The group hopes to have Plan C ready for Seaquist to take to the Legislature in early March. The tight timeline is the biggest challenge facing Plan C, Bedinger said.
“Can we row this boat fast enough?” she said. “I don’t know.”
In the meantime, the Plan C group is doing what it can to sway policy makers. It’s using its Web site, www.citizenswriteplanc.com to post open letters to WSF, circulate petitions and publicize a Feb. 18 rally in Olympia being organized by Vashon Island residents.
Whether Plan C is passed or not, Bainbridge Islander and Ferry Community Partnership organizer Debbi Lester said the effort has already left West Sound ferry communities better organized than ever before. Citizenswriteplanc.com and its network will likely be maintained into www.ferrywatch.org after the planning effort is complete.
“This effort is very much bringing in all the ferry-served communities,” Lester said. “It’s pretty thrilling.”
While Plan C has drawn widespread support in the West Sound region, not everyone is onboard with the effort. Bedinger said the group has had an especially difficult time reaching out to communities in the North Sound and in King County.

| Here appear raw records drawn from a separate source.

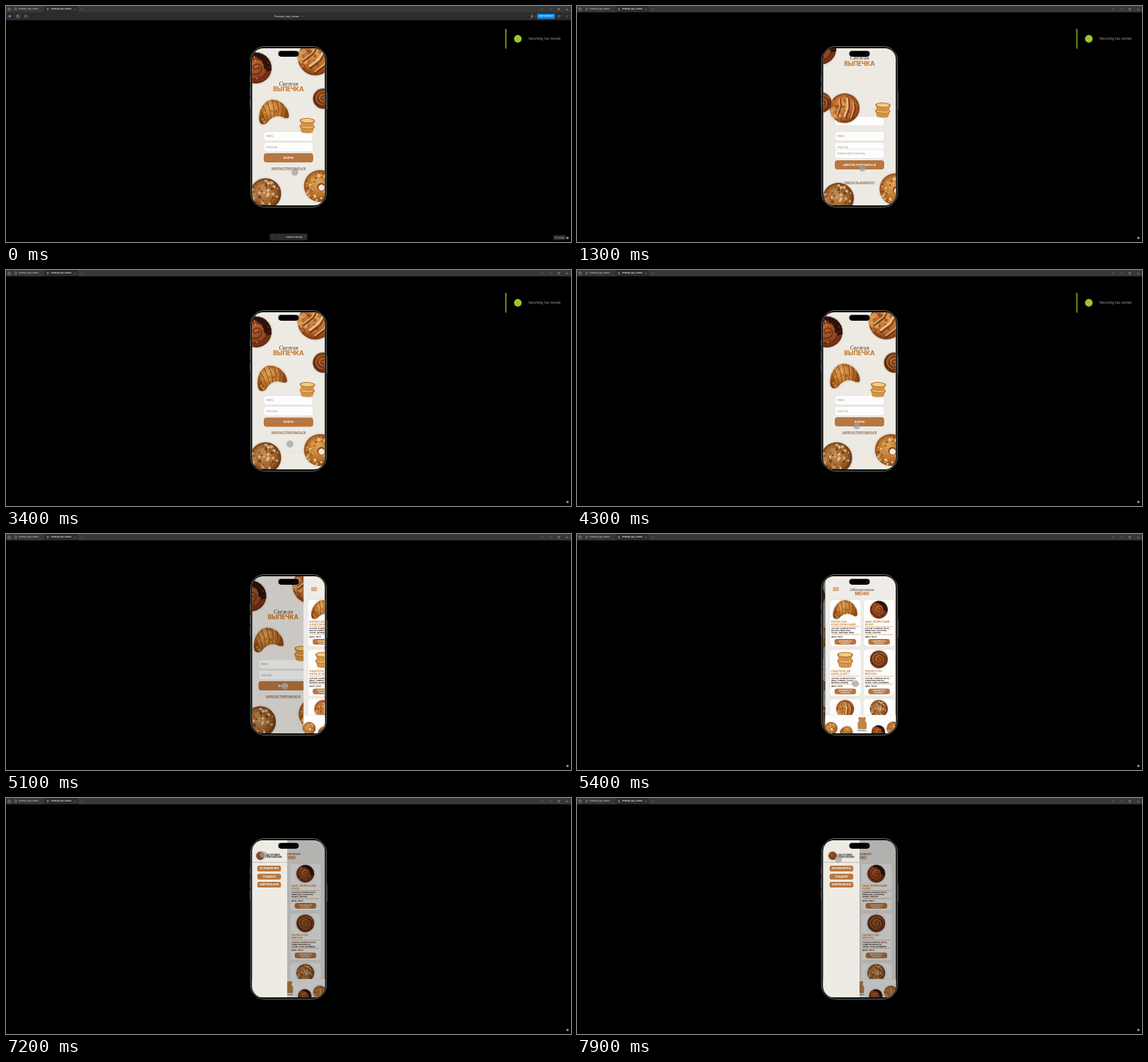
Recreate the animation shown at these times as an HTML page with a canvas. Size 800 px wide and 335 px high, loop 8000 ms.

```html
<!DOCTYPE html>
<html lang="ru">
<head>
<meta charset="utf-8">
<title>Bakery app prototype</title>
<style>
html, body { margin: 0; width: 100%; height: 100%; overflow: hidden; background: #000; }
canvas { display: block; width: 800px; height: 335px; }
</style>
</head>
<body>
<canvas id="stage" width="800" height="335"></canvas>
<script>
const ctx = document.getElementById('stage').getContext('2d');
const LOOP = 8000, TAU = Math.PI * 2;
const ORANGE = '#c67a2f', BUTTON = '#b87640', CREAM = '#edeae4', INK = '#2b211c';
const clamp = v => Math.max(0, Math.min(1, v));
const mix = (a, b, k) => a + (b - a) * k;
const settle = (elapsed, tau) => elapsed <= 0 ? 0 : 1 - Math.exp(-elapsed / tau);
const noise = n => { const v = Math.sin(n * 127.1) * 43758.5453; return v - Math.floor(v); };

function layer(draw, { x = 0, y = 0, scale = 1, turn = 0, alpha = 1 } = {}) {
  if (alpha <= 0) return;
  ctx.save();
  ctx.translate(x, y);
  ctx.rotate(turn);
  ctx.scale(scale, scale);
  ctx.globalAlpha *= alpha;
  draw();
  ctx.restore();
}

function box(x, y, w, h, r, fill, stroke, width = 0.6) {
  ctx.beginPath();
  ctx.roundRect(x, y, w, h, r);
  if (fill) { ctx.fillStyle = fill; ctx.fill(); }
  if (stroke) { ctx.strokeStyle = stroke; ctx.lineWidth = width; ctx.stroke(); }
}

function dot(x, y, r, fill) {
  ctx.beginPath();
  ctx.arc(x, y, r, 0, TAU);
  ctx.fillStyle = fill;
  ctx.fill();
}

function line(color, width, ...pts) {
  ctx.beginPath();
  for (let i = 0; i < pts.length; i += 2) ctx.lineTo(pts[i], pts[i + 1]);
  ctx.strokeStyle = color;
  ctx.lineWidth = width;
  ctx.stroke();
}

// Set at ten times the size and scaled down, so tiny type keeps its spacing.
function text(str, x, y, size, color, { weight = 400, align = 'left', style = '', family = 'Inter, sans-serif' } = {}) {
  layer(() => {
    ctx.font = `${style} ${weight} ${size * 10}px ${family}`;
    ctx.textAlign = align;
    ctx.fillStyle = color;
    ctx.fillText(str, 0, size * 3.6);
  }, { x, y, scale: 0.1 });
}
const centered = (str, x, y, size, color, weight = 700) => text(str, x, y, size, color, { weight, align: 'center' });
const script = (str, x, y, size) =>
  text(str, x, y, size, '#4a3a32', { align: 'center', style: 'italic', family: '"Liberation Serif", serif' });

// Pastries are drawn around the origin with radius 1.
function glow(light, mid, dark) {
  const g = ctx.createRadialGradient(-0.2, -0.3, 0.1, 0, 0, 1.05);
  g.addColorStop(0, light);
  g.addColorStop(0.65, mid);
  g.addColorStop(1, dark);
  return g;
}

function disc(light, mid, dark) {
  ctx.save();
  ctx.shadowColor = 'rgba(70,35,5,.35)';
  ctx.shadowBlur = 3;
  dot(0, 0, 1, glow(light, mid, dark));
  ctx.restore();
}

function crumbs(count, colors, size, inner = 0) {
  for (let i = 0; i < count; i++) {
    const a = noise(i + 1) * TAU, d = inner + (0.92 - inner) * Math.sqrt(noise(i + 60));
    dot(Math.cos(a) * d, Math.sin(a) * d, size * (0.5 + noise(i + 9)), colors[i % colors.length]);
  }
}

function spiral(color, width, turns) {
  ctx.beginPath();
  for (let i = 0; i <= 80; i++) {
    const k = i / 80, a = k * turns * TAU;
    ctx.lineTo(Math.cos(a) * k * 0.9, Math.sin(a) * k * 0.85);
  }
  ctx.strokeStyle = color;
  ctx.lineWidth = width;
  ctx.stroke();
}

function roll() {
  disc('#b8622f', '#94441d', '#5a2410');
  spiral('rgba(70,24,10,.55)', 0.09, 2.6);
  for (let i = 0; i < 9; i++) {
    const a = -1.9 + i * 0.24, d = 0.5 + 0.25 * noise(i + 3);
    line('#2a120d', 0.2, Math.cos(a) * 0.98, Math.sin(a) * 0.98, Math.cos(a + 0.2) * d, Math.sin(a + 0.2) * d);
  }
  crumbs(16, ['#cf7d45', '#4a1d10'], 0.05);
}

function swirl() {
  disc('#b8682f', '#8e461a', '#55240d');
  spiral('#431b0b', 0.13, 2.8);
  layer(() => spiral('rgba(214,134,70,.7)', 0.07, 2.8), { turn: 0.8 });
}

function bread() {
  disc('#dc9a50', '#b8662a', '#74340f');
  crumbs(36, ['rgba(226,166,98,.7)', 'rgba(128,60,18,.6)', 'rgba(192,112,50,.7)'], 0.11);
  for (const [x, w] of [[-0.45, 0.06], [0.08, 0.13], [0.52, 0.06]]) {
    const top = Math.abs(x) * 0.4 - 0.75;
    line('rgba(100,44,12,.7)', w + 0.08, x, top, x + 0.18, -0.1, x + 0.08, 0.65);
    line('#eabf86', w, x - 0.06, top, x + 0.1, -0.1, x + 0.02, 0.6);
  }
}

function nutBun() {
  disc('#c8925a', '#9c6029', '#5e2d10');
  crumbs(64, ['#d3a672', '#7d421a', '#b97d46', '#93592b', '#e0bd90'], 0.08);
}

function bagel() {
  disc('#dda055', '#b9712c', '#84430f');
  crumbs(60, ['#eac586', '#93501b', '#d69d50', '#a9652a'], 0.07, 0.35);
  dot(0.08, 0.06, 0.25, '#8a4a1a');
  dot(0.1, 0.1, 0.19, CREAM);
}

function croissant() {
  ctx.save();
  ctx.beginPath();
  ctx.moveTo(-0.98, 0.62);
  ctx.bezierCurveTo(-1.1, 0.05, -0.65, -0.8, -0.05, -0.8);
  ctx.bezierCurveTo(0.6, -0.8, 1.1, -0.1, 1, 0.48);
  ctx.bezierCurveTo(0.85, 0.65, 0.65, 0.45, 0.4, 0.36);
  ctx.bezierCurveTo(0.1, 0.26, -0.25, 0.4, -0.48, 0.66);
  ctx.bezierCurveTo(-0.65, 0.82, -0.88, 0.8, -0.98, 0.62);
  ctx.shadowColor = 'rgba(70,35,5,.35)';
  ctx.shadowBlur = 3;
  ctx.fillStyle = glow('#dc9c4e', '#b66b24', '#803f11');
  ctx.fill();
  ctx.shadowBlur = 0;
  ctx.clip();
  for (let i = -3; i <= 3; i++) {
    const x = i * 0.28, top = x * x * 0.5 - 0.9;
    line('rgba(110,52,14,.55)', 0.07, x * 1.25, top, x * 1.1 + 0.08, -0.2, x * 0.7, 0.7);
    line('rgba(238,186,112,.45)', 0.08, x * 1.25 + 0.1, top + 0.1, x * 1.1 + 0.16, -0.2);
  }
  crumbs(30, ['rgba(226,164,88,.6)', 'rgba(126,62,18,.5)'], 0.07);
  ctx.restore();
}

function tarts() {
  for (const y of [0.42, -0.3]) {
    ctx.beginPath();
    ctx.moveTo(-0.92, y - 0.25);
    ctx.lineTo(0.92, y - 0.25);
    ctx.lineTo(0.68, y + 0.5);
    ctx.quadraticCurveTo(0, y + 0.7, -0.68, y + 0.5);
    ctx.fillStyle = '#dba254';
    ctx.fill();
    for (let i = -3; i <= 3; i++) line('#b06f30', 0.06, i * 0.25, y, i * 0.2, y + 0.5);
    ctx.beginPath();
    ctx.ellipse(0, y - 0.25, 0.95, 0.32, 0, 0, TAU);
    ctx.fillStyle = '#b9702b';
    ctx.fill();
    ctx.beginPath();
    ctx.ellipse(0, y - 0.25, 0.8, 0.23, 0, 0, TAU);
    ctx.fillStyle = '#f1cd7c';
    ctx.fill();
  }
}

const put = (shape, x, y, scale, turn = 0) => layer(shape, { x, y, scale, turn });

function field(label, y, alpha = 1) {
  layer(() => {
    box(365, y - 6.7, 70, 13.4, 4, '#fdfdfd', '#d9d5d0');
    text(label, 368.5, y, 3.7, '#948d87');
  }, { alpha });
}

function link(str, y, alpha, half) {
  layer(() => {
    centered(str, 400, y, 4.05, '#6a4630', 500);
    line('#6a4630', 0.4, 400 - half, y + 2.2, 400 + half, y + 2.2);
  }, { alpha });
}

// Sign-in turns into sign-up: form rows follow p, fades follow q, pastries and title follow drift.
function signIn(t) {
  const p = t < 3210 ? settle(t - 1245, 55) : 1 - settle(t - 3210, 55);
  const q = Math.min(1, p / 0.632), drift = q * q;
  const move = (shape, x0, y0, x1, y1, r, turn = 0) => put(shape, mix(x0, x1, drift), mix(y0, y1, drift), r, turn);
  box(348, 60, 104, 223, 0, CREAM);

  field('ИМЯ', mix(152, 169.5, p), q);
  field('EMAIL', 184.8);
  field('ПАРОЛЬ', 200.2);
  field('ПОВТОРИТЕ ПАРОЛЬ', mix(200, 215.5, p), q);
  link('ЗАРЕГИСТРИРОВАТЬСЯ', mix(230.5, 225, q), 1 - q, 25);
  const y = mix(215.5, 231, p);
  box(365, y - 6.5, 70, 13, 4, BUTTON);
  layer(() => centered('ВОЙТИ', 400, y, 3.9, '#fff'), { alpha: 1 - q });
  layer(() => centered('ЗАРЕГИСТРИРОВАТЬСЯ', 400, y, 3.8, '#fff'), { alpha: q });
  link('УЖЕ ЕСТЬ АККАУНТ?', mix(258, 246, p), q, 22);

  move(roll, 354, 88, 345, 61, 22);
  move(swirl, 449, 131.5, 346, 137, 14.3);
  put(croissant, mix(378.5, 316.5, q), mix(150, 201, q), 21, -0.12 - q * 2);
  move(tarts, 426.5, 169, 433, 147, 11.5, 0.05);
  move(nutBun, 367.5, 266.5, 370, 273, 22);
  move(bagel, 444.5, 255.5, 451, 260, 22.5);
  move(bread, 438, 74, 379, 145, mix(24.5, 21, drift), mix(0.8, 0.2, drift));

  script('Свежая', 400, mix(110, 73.5, drift), 8);
  centered('ВЫПЕЧКА', 400, mix(118.3, 82, drift), 8.4, ORANGE, 800);
}

const GOODS = [
  [croissant, 17, ['КРУАССАН', 'КЛАССИЧЕСКИЙ'], ['МАСЛО СЛИВОЧНОЕ,', 'САХАР, ДРОЖЖИ, ЯЙЦО'], 180],
  [roll, 12.5, ['НЬЮ-ЙОРКСКИЙ', 'РОЛЛ'], ['КРЕМ-СЫР, САХАРНАЯ', 'ПУДРА, ГЛАЗУРЬ'], 290],
  [tarts, 12, ['ПАШТЕЛЬ ДЕ', 'НАТА (2 ШТ.)'], ['ЯЙЦО, СЛИВКИ, САХАР,', 'МОЛОКО, ВАНИЛЬ'], 270],
  [swirl, 12.5, ['ПАТИССОН-', 'БРЕТОН'], ['СЛИВОЧНОЕ МАСЛО,', 'САХАР, СОЛЬ, КАРАМЕЛЬ'], 250],
  [bread, 12.5], [nutBun, 12.5]
];

function card([shape, size, title, contents, price], i) {
  const x = 354 + (i % 2) * 47.8, y = 93 + (i >> 1) * 70.4;
  box(x, y, 44.5, 67, 5, '#fdfdfd', '#dcd8d2');
  put(shape, x + 22, y + 14.5, size);
  if (!title) return;
  title.forEach((s, n) => text(s, x + 2.3, y + 31.3 + n * 4.2, 4, ORANGE, { weight: 600 }));
  line(ORANGE, 0.5, x + 2.3, y + 38.5, x + 42, y + 38.5);
  ['СОСТАВ: СЛОЁНОЕ ТЕСТО,', ...contents].forEach((s, n) =>
    text(s, x + 2.3, y + 41.2 + n * 3, 2.55, INK, { weight: 700 }));
  line(ORANGE, 0.5, x + 2.3, y + 49.8, x + 42, y + 49.8);
  text(`ЦЕНА: ${price} ₽.`, x + 2.3, y + 53, 2.6, INK, { weight: 700 });
  box(x + 7, y + 56, 30.5, 8, 3.2, BUTTON);
  centered('ДОБАВИТЬ В', x + 22.2, y + 58.6, 2.7, '#fff');
  centered('КОРЗИНУ', x + 22.2, y + 61.6, 2.7, '#fff');
}

function menu() {
  box(348, 60, 104, 223, 0, '#efece7');
  for (const y of [76.2, 78.2, 80.2]) line(ORANGE, 1.1, 358.7, y, 367, y);
  script('Обновленное', 400, 79, 6.2);
  centered('МЕНЮ', 400, 85, 6.1, ORANGE, 800);
  GOODS.forEach(card);
  box(348, 257, 104, 26, 0, '#fdfdfd', '#dcd8d2', 0.5);
  put(bagel, 356, 276, 9);
  put(croissant, 379, 280, 9, 0.5);
  put(roll, 423, 281, 9.5);
  put(bread, 444.5, 276, 9.5);
  for (const [x, turn] of [[397, -0.15], [400, 0], [403, 0.15]])
    layer(() => box(-1.5, -4, 3, 9, 1.5, '#c98a45', '#8f5724', 0.4), { x, y: 264, turn });
  box(393.8, 266.5, 12.6, 10.5, 1.5, '#b98550');
  centered('КОРЗИНА', 400, 279.4, 2.7, INK, 500);
}

function drawer(k) {
  layer(() => box(348, 60, 104, 223, 0, '#000'), { alpha: 0.25 * k });
  layer(() => {
    box(348, 60, 52, 223, 0, '#eeebe5');
    put(swirl, 362, 82, 5.8);
    text('НАСТРОЙКИ', 369.3, 80.4, 3.1, INK, { weight: 700 });
    text('ПРИЛОЖЕНИЯ', 369.3, 83.6, 3.1, INK, { weight: 700 });
    line('#8f8378', 0.5, 348, 91.3, 400, 91.3);
    ['ВСЯ ВЫПЕЧКА', 'СЛАДКОЕ', 'НЕЙТРАЛЬНОЕ'].forEach((s, i) => {
      const y = 100.2 + i * 11.4;
      box(357.7, y - 4.1, 33.5, 8.2, 2.6, BUTTON);
      centered(s, 374.5, y, 3.6, '#fff');
    });
  }, { x: -52 * (1 - k) });
}

// Time, x, y
const POINTER = [
  [0, 409, 236], [100, 409, 236], [700, 404, 230], [1700, 404, 230], [2700, 402, 247], [3400, 402, 247],
  [4300, 396, 221], [4800, 395, 216], [5300, 395, 216], [6300, 364, 88], [6400, 364, 87], [6750, 363, 79],
  [7000, 363, 79], [7700, 370, 87], [8000, 370, 87]
];

function pointer(t) {
  const i = POINTER.findIndex(([time]) => time > t), [t0, x0, y0] = POINTER[i - 1], [t1, x1, y1] = POINTER[i];
  const k = (t - t0) / (t1 - t0), e = k * k * (3 - 2 * k), x = mix(x0, x1, e), y = mix(y0, y1, e);
  dot(x, y, 5.2, 'rgba(120,120,120,.25)');
  dot(x, y, 4.7, 'rgba(165,165,168,.6)');
}

function phone(t) {
  for (const [x, y, h] of [[344.9, 99, 9], [344.9, 115, 13], [344.9, 131, 13], [453.8, 122, 25]])
    box(x, y, 1.5, h, 0.6, '#333837');
  box(346.3, 57.5, 107.4, 228, 20, '#050505', '#626d6a', 1);
  ctx.save();
  ctx.beginPath();
  ctx.roundRect(348.6, 60, 102.8, 223, 15.5);
  ctx.clip();
  const slide = settle(t - 5067, 100);
  if (slide < 0.995) {
    layer(() => signIn(t), { x: -26 * slide });
    layer(() => box(348, 60, 104, 223, 0, '#000'), { alpha: slide * 0.5 });
  }
  if (slide > 0) layer(menu, { x: 103 * (1 - slide) });
  const open = settle(t - 6900, 90);
  if (open > 0) drawer(open);
  pointer(t);
  ctx.restore();
  box(385.5, 63.7, 29, 8.2, 4.1, '#000');
  dot(410.5, 67.8, 1.2, '#151a2c');
}

const FILE = 'Prototype_App_Lerunov';
const chevron = (x, y, color = '#aaa') => line(color, 0.5, x - 1.2, y - 0.6, x, y + 0.6, x + 1.2, y - 0.6);

function tabs() {
  box(0, 0, 800, 9, 0, '#383838');
  box(54, 0, 48, 9, 0, '#2c2c2c');
  box(3, 3, 3.2, 3, 0.8, null, '#bbb', 0.6);
  box(12.5, 3, 2.6, 2.6, 0.6, null, '#bbb', 0.5);
  text(FILE, 18, 4.5, 2.45, '#ddd', { weight: 500 });
  line('#ccc', 0.5, 58.5, 3, 61, 4.5, 58.5, 6, 58.5, 3);
  text(FILE, 64, 4.5, 2.45, '#fff', { weight: 600 });
  centered('×', 97.5, 4.3, 4, '#ccc', 400);
  centered('+', 107.3, 4.3, 4, '#bbb', 400);
  chevron(759, 4.5);
  line('#bbb', 0.5, 769.8, 4.5, 772.2, 4.5);
  box(781.6, 3.3, 2.3, 2.3, 0.2, null, '#bbb', 0.5);
  centered('×', 794.5, 4.3, 4.5, '#ccc', 400);
}

function toolbar() {
  box(0, 9, 800, 11.3, 0, '#2c2c2c');
  dot(5.3, 14.5, 1.7, '#8c6fe0');
  box(15, 12.7, 4, 3.6, 0.6, null, '#bbb', 0.5);
  line('#bbb', 0.5, 16.5, 12.7, 16.5, 16.3);
  box(26.2, 12.8, 3.5, 3.5, 1.7, null, '#bbb', 0.5);
  text(FILE, 380, 14.5, 3.05, '#eee', { weight: 500 });
  chevron(420, 14.5);
  dot(744.5, 12.8, 0.7, '#ccc');
  box(743.7, 14, 1.6, 2.8, 0.8, '#aaa');
  chevron(748.7, 14.5);
  box(752, 11, 25.3, 7.2, 1.6, '#0d8ce8');
  centered('Share prototype', 764.6, 14.5, 2.6, '#fff', 600);
  line('#bbb', 0.5, 781.3, 13.5, 785, 13.5);
  line('#bbb', 0.5, 781.3, 15.5, 785, 15.5);
  line('#bbb', 0.5, 793.2, 16, 796.2, 13);

  box(373.3, 323, 53.5, 9.4, 2.5, '#2c2c2c');
  line('#666', 0.5, 378.5, 326.7, 377.5, 327.8, 378.5, 328.9);
  line('#777', 0.5, 387.5, 326.7, 388.5, 327.8, 387.5, 328.9);
  text('Velora 27 Neo Big', 397, 327.8, 2.6, '#fff', { weight: 500 });
  chevron(422.3, 327.8);
  box(775, 325.3, 17.5, 7, 2, '#2c2c2c');
  box(777.5, 327.5, 2.4, 2.4, 1.2, null, '#ccc', 0.4);
  text('Restart', 781.8, 328.8, 2.5, '#ddd');
}

function toast() {
  box(707, 32.6, 1.5, 27.8, 0, '#86b32a');
  dot(724.7, 46.5, 5.4, '#9cc62c');
  text('Recording has started', 740, 46.4, 4.45, '#a9a9a9', { family: '"Open Sans", sans-serif' });
}

function frame() {
  const t = performance.now() % LOOP;
  ctx.fillStyle = '#000';
  ctx.fillRect(0, 0, 800, 335);
  tabs();
  layer(toolbar, { alpha: 1 - clamp((t - 300) / 200) });
  layer(toast, { alpha: 1 - clamp((t - 4600) / 200) });
  phone(t);
  dot(795, 329.3, 1.8, '#8d918c');
  requestAnimationFrame(frame);
}
frame();
</script>
</body>
</html>
```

Orcas Island resident and San Juan County FAC Chair Ed Sutton said he would rather see citizen groups working with WSF staff to improve their plans rather than writing a plan from scratch.
“I think that Plan C is a waste of time,” Sutton said. “It’s an incredible waste of time.”
More important than operations strategies are the big money questions, Sutton said. What long-range financial suggestions will the Transportation Commission bring to Olympia? What commitment is the Legislature willing to give to building new boats?
“Unless the folks in Olympia make those hard decisions, it will practically be mute what plan you choose,” Sutton said.
As far as WSF chief David Moseley is concerned, any public engagement is good, whether it’s channeled into WSF’s plans or an outside effort such as Plan C.
“I think that any involvement that we’re getting from the public that is trying to address the financial unsustainability of the ferry system is positive,” Moseley said. “Because it addresses our core problem.”